Please let your contractor know that his insulation supplier is wrong about wool and that we would be more than happy to assist in the education process so as to minimize the effects of consumers being continually misled. Alternatively, have a look at the attached and we’ll get you in touch with the folks at 475. They are the most intelligent group we’ve come across.

If you have further questions please reach out anytime.

Kind regards,


Smart Wall Manifesto

Smart Wall Manifesto

The problem in today’s building materials market is not only large manufacturers, but consumer’s continually shocking inability to ask basic questions. By making low integrity products manufacturers have created a race to the bottom whereby the measure against alternatives is only one thing: cost. It may seem silly to say that you get what you pay for, except for one simple fact – it is often true.

Anyone interested in a solution to a huge problem?

We’ve spent enough time out of character – whinging and moaning about other forms of insulation. Admittedly, there was somewhat of a method to the madness as one must understand the problem before appreciating the solution. 

We sought to pique a tangent or two by asking intuitive questions and highlighting science that is often not part of the sales pitch for other forms of insulation. We’ve also yet to hone in on cellulose, which is a product that seems to be universally despised by installers. 

Today, however, we thought it would be much more inspiring to talk about a solution to this whole mess. It is called Smart Walls and the initial launch will focus on Smart Walls for Smart Kids. 

Indoor Air Pollution...This is Amazing

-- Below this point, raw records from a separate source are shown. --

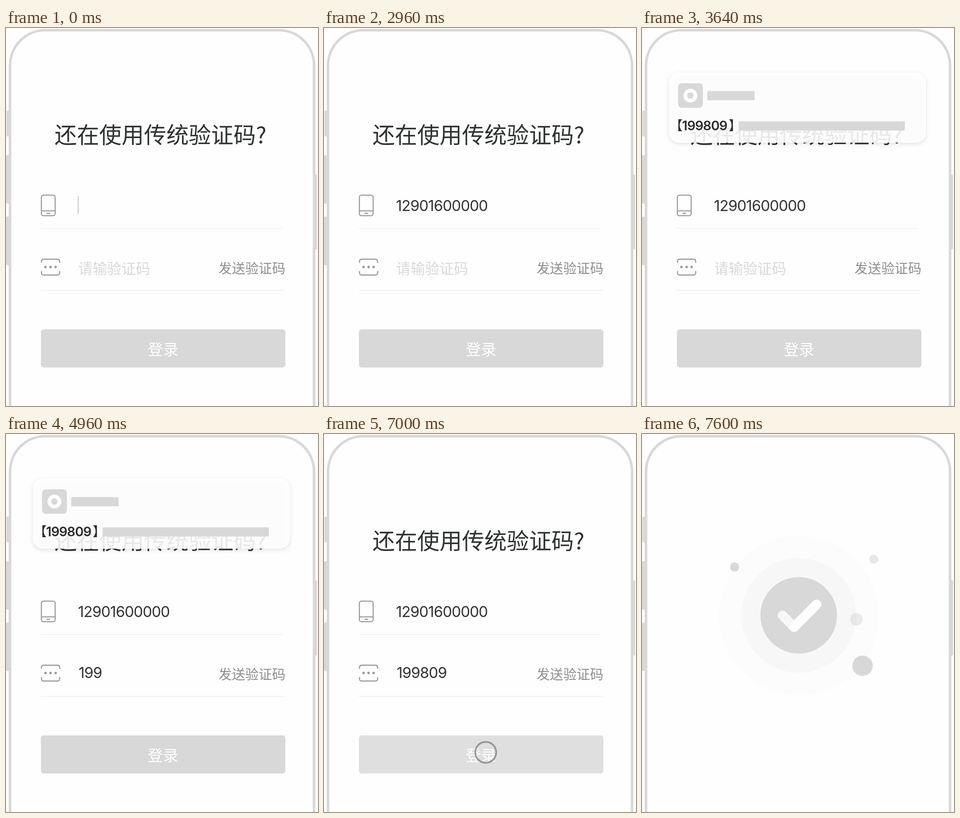
These frames come from a looping animation (679 by 824 pixels, 8160 ms). An HTML page:

```html
<!DOCTYPE html>
<html lang="zh-CN">
<head>
<meta charset="utf-8">
<title>验证码登录</title>
<style>
html, body { margin: 0; width: 100%; height: 100%; overflow: hidden; background: #fefefe; }
svg { display: block; width: 679px; height: 824px; }
text { font-family: "Noto Sans CJK SC", "Noto Sans CJK", sans-serif; white-space: pre; }
.digits { font: 400 32.5px Inter, "Liberation Sans", sans-serif; letter-spacing: -0.9px; fill: #333; }
.grey { fill: #d8d8d8; }
.icon { fill: none; stroke: #999; stroke-width: 2.3; }
.rule { stroke: #f2f2f2; stroke-width: 2; }
.caret { fill: #ccc; }
.tap { fill: none; stroke: #888; stroke-width: 3.6; }
.arm { fill: none; stroke-width: 21; stroke-linecap: round; }
.cardRect { fill: #fff; fill-opacity: .89; filter: drop-shadow(0 3px 5px rgba(0, 0, 0, .12)); }
</style>
</head>
<body>
<svg viewBox="0 0 679 824">
  <rect width="679" height="824" fill="#fefefe"/>
  <g class="grey">
    <rect x="1" y="180" width="9" height="56.5" rx="3"/>
    <rect x="0" y="277" width="9" height="106" rx="3"/>
    <rect x="0" y="411" width="9" height="106" rx="3"/>
    <rect x="669" y="319" width="8" height="164" rx="3"/>
  </g>
  <rect x="8.8" y="4.8" width="661.6" height="900" rx="77" fill="#fefefe" stroke="#d8d8d8" stroke-width="5.6"/>

  <g id="login">
    <text x="105.5" y="251" font-size="48.7" fill="#2e3231">还在使用传统验证码?</text>

    <g class="icon">
      <rect x="77" y="364.3" width="30" height="44.9" rx="4.5"/>
      <path d="M77 398.7H107M88.2 404H95.8"/>
    </g>
    <path class="rule" d="M76 437H602"/>
    <text id="phone" class="digits" x="156.5" y="399"></text>

    <g class="icon">
      <path d="M77.2 512V509Q77.2 504 82.2 504H111.8Q116.8 504 116.8 509V512M77.2 530V533.500Q77.2 538.500 82.2 538.500H111.8Q116.8 538.500 116.8 533.500V530"/>
      <g fill="#999" stroke="none">
        <circle cx="86" cy="521" r="2.7"/>
        <circle cx="97" cy="521" r="2.7"/>
        <circle cx="108" cy="521" r="2.7"/>
      </g>
    </g>
    <path class="rule" d="M76 572H607"/>
    <text id="hint" x="157" y="536.3" font-size="31.4" fill="#d9d9d9">请输验证码</text>
    <text id="code" class="digits" x="158" y="532.4"></text>
    <text x="462.5" y="535" font-size="29.1" fill="#8e8e8e">发送验证码</text>

    <rect id="phoneCaret" class="caret" y="366" width="2.4" height="39.5"/>
    <rect id="codeCaret" class="caret" x="156" y="501.500" width="2.4" height="39.5"/>

    <g id="button">
      <rect class="grey" x="76" y="657" width="532" height="83" rx="6"/>
      <text x="308.5" y="713" font-size="33.3" font-weight="500" fill="#fff">登录</text>
    </g>
    <circle id="sendTap" class="tap" cx="547.5" cy="537.5"/>
    <circle id="loginTap" class="tap" cx="352" cy="694"/>
  </g>

  <g id="card">
    <rect class="cardRect" x="58.5" y="97" width="559.5" height="153" rx="22"/>
    <g class="grey">
      <rect x="78.5" y="120.500" width="54" height="53.5" rx="8"/>
      <rect x="142" y="137.500" width="103" height="20" rx="1.500"/>
      <rect x="210.500" y="203.500" width="361.500" height="20" rx="1.500"/>
    </g>
    <circle cx="105.3" cy="147.3" r="11" fill="none" stroke="#fff" stroke-width="8"/>
    <g font-size="28" font-weight="500" fill="#2b2d2d">
      <text x="60.5" y="223.3">【</text>
      <text x="87" y="223" style="font: 600 28.5px Inter, 'Liberation Sans', sans-serif; letter-spacing: -.9px">199809</text>
      <text x="188.5" y="223.3">】</text>
    </g>
  </g>

  <g id="success">
    <circle cx="341" cy="395.3" r="173.5" fill="#fcfcfc"/>
    <circle cx="341" cy="395.3" r="125" fill="#f7f7f7"/>
    <g class="grey">
      <circle cx="341" cy="395.3" r="83.3"/>
      <circle cx="201.500" cy="290" r="10"/>
      <circle cx="504.500" cy="273" r="10" opacity=".6"/>
      <circle cx="466.500" cy="404" r="13.7" opacity=".5"/>
      <circle cx="480" cy="505.3" r="22.2"/>
    </g>
    <path class="arm" stroke="#f7f7f7" d="M306 395.500L331 421"/>
    <path class="arm" stroke="#fff" d="M331 421L380 371.500"/>
  </g>
</svg>

<script>
const LOOP = 8160, STEP = 40;
const PHONE = "12901600000", CODE = "199809";
const PHONE_KEYS = [160, 320, 480, 640, 800, 960, 1160, 1320, 1520, 1680, 1840];
const CODE_KEYS = [4560, 4640, 4960, 5280, 5600, 5920];

const $ = id => document.getElementById(id);
const progress = (t, start, length) => Math.min(1, Math.max(0, (t - start) / length));
const fade = (id, opacity) => $(id).setAttribute("opacity", opacity);
const slide = (id, x, y) => $(id).setAttribute("transform", `translate(${x} ${y})`);

function type(id, text, keys, t) {
  $(id).textContent = text.slice(0, keys.filter(key => key <= t).length);
}

function tap(id, start, t) {
  const p = (t - start + STEP) / 240;
  const active = p > 0.1 && p < 1;
  $(id).setAttribute("r", active ? 20 + 17 * p : 0);
  fade(id, active ? 1 - p : 0);
}

function render(t) {
  type("phone", PHONE, PHONE_KEYS, t);
  type("code", CODE, CODE_KEYS, t);

  // The phone caret fades out, then blinks once after the last digit.
  const blink = t >= 2080 && t < 2240 ? (t < 2160 ? 0.6 : 1) : 0;
  $("phoneCaret").setAttribute("x", t < 2000 ? 156 : 368.8);
  fade("phoneCaret", t < 2000 ? 1 - progress(t, 40, 160) : blink);
  fade("hint", 1 - progress(t, 3880, 80));
  fade("codeCaret", progress(t, 4120, 80) - progress(t, 4480, 80));

  tap("sendTap", 2760, t);
  tap("loginTap", 7000, t);
  fade("button", t >= 7000 ? 0.8 + 0.2 * progress(t, 7000, 200) : 1);

  const shown = progress(t, 3330, 300) - progress(t, 6035, 250);
  fade("card", shown);
  slide("card", 0, -52 * (1 - shown));

  const done = progress(t, 7440, 160);
  fade("login", 1 - done);
  fade("success", done);
  slide("success", 679 * (1 - done), 0);
}

const origin = performance.now();
function tick() {
  const t = (performance.now() - origin) % LOOP;
  render(Math.floor(t / STEP) * STEP);
  requestAnimationFrame(tick);
}
render(0);
requestAnimationFrame(tick);
</script>
</body>
</html>
```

….if you know anything about formaldehyde, which apparently is not the case for most. Let’s solve that now: 

The National Toxicology Program (NTP) is formed from parts of several different US government agencies, including the National Institutes of Health (NIH), the Centers for Disease Control and Prevention (CDC), and the Food and Drug Administration (FDA). The NTP lists formaldehyde as "known to be a human carcinogen."

Cognitive Behavior and Green Building

Cognitive Behavior and Green Building

The following is a summary from a recent meeting of the building health initiative group, sponsored by USGBC Norcal in San Francisco.  Thanks to Brenden McEneaney for arranging the meeting and recapping it so eloquently.  And also to Dr. Joe Allen from Harvard's Chan School of Public Health for raising awareness on a very important yet under reported topic.  

Who’s up for a few facts on insulation?

Who’s up for a few facts on insulation?

Ever had anyone invite you to check out his or her new fiberglass long underwear? We haven’t either!

The following is an effort to share what we have learned. It is fact based, which is to say we have made a grievous attempt to remove any/all bias.   As ever, there is no need to take our word for it, thus we hope this inspires continued individual research, if nothing else.

Waste, according to Yale or the EPA?

Waste, according to Yale or the EPA?

A Yale-led study reveals waste disposal rates are more than double EPA estimates.

Waste creation and disposal figures have historically been based on information provided by ‘industry participants’, versus actual waste-collectors, thus one might not be surprised to understand the facts are skewed. A 2010 change in the law (shockingly) no longer allows for landfill operational data to go unreported.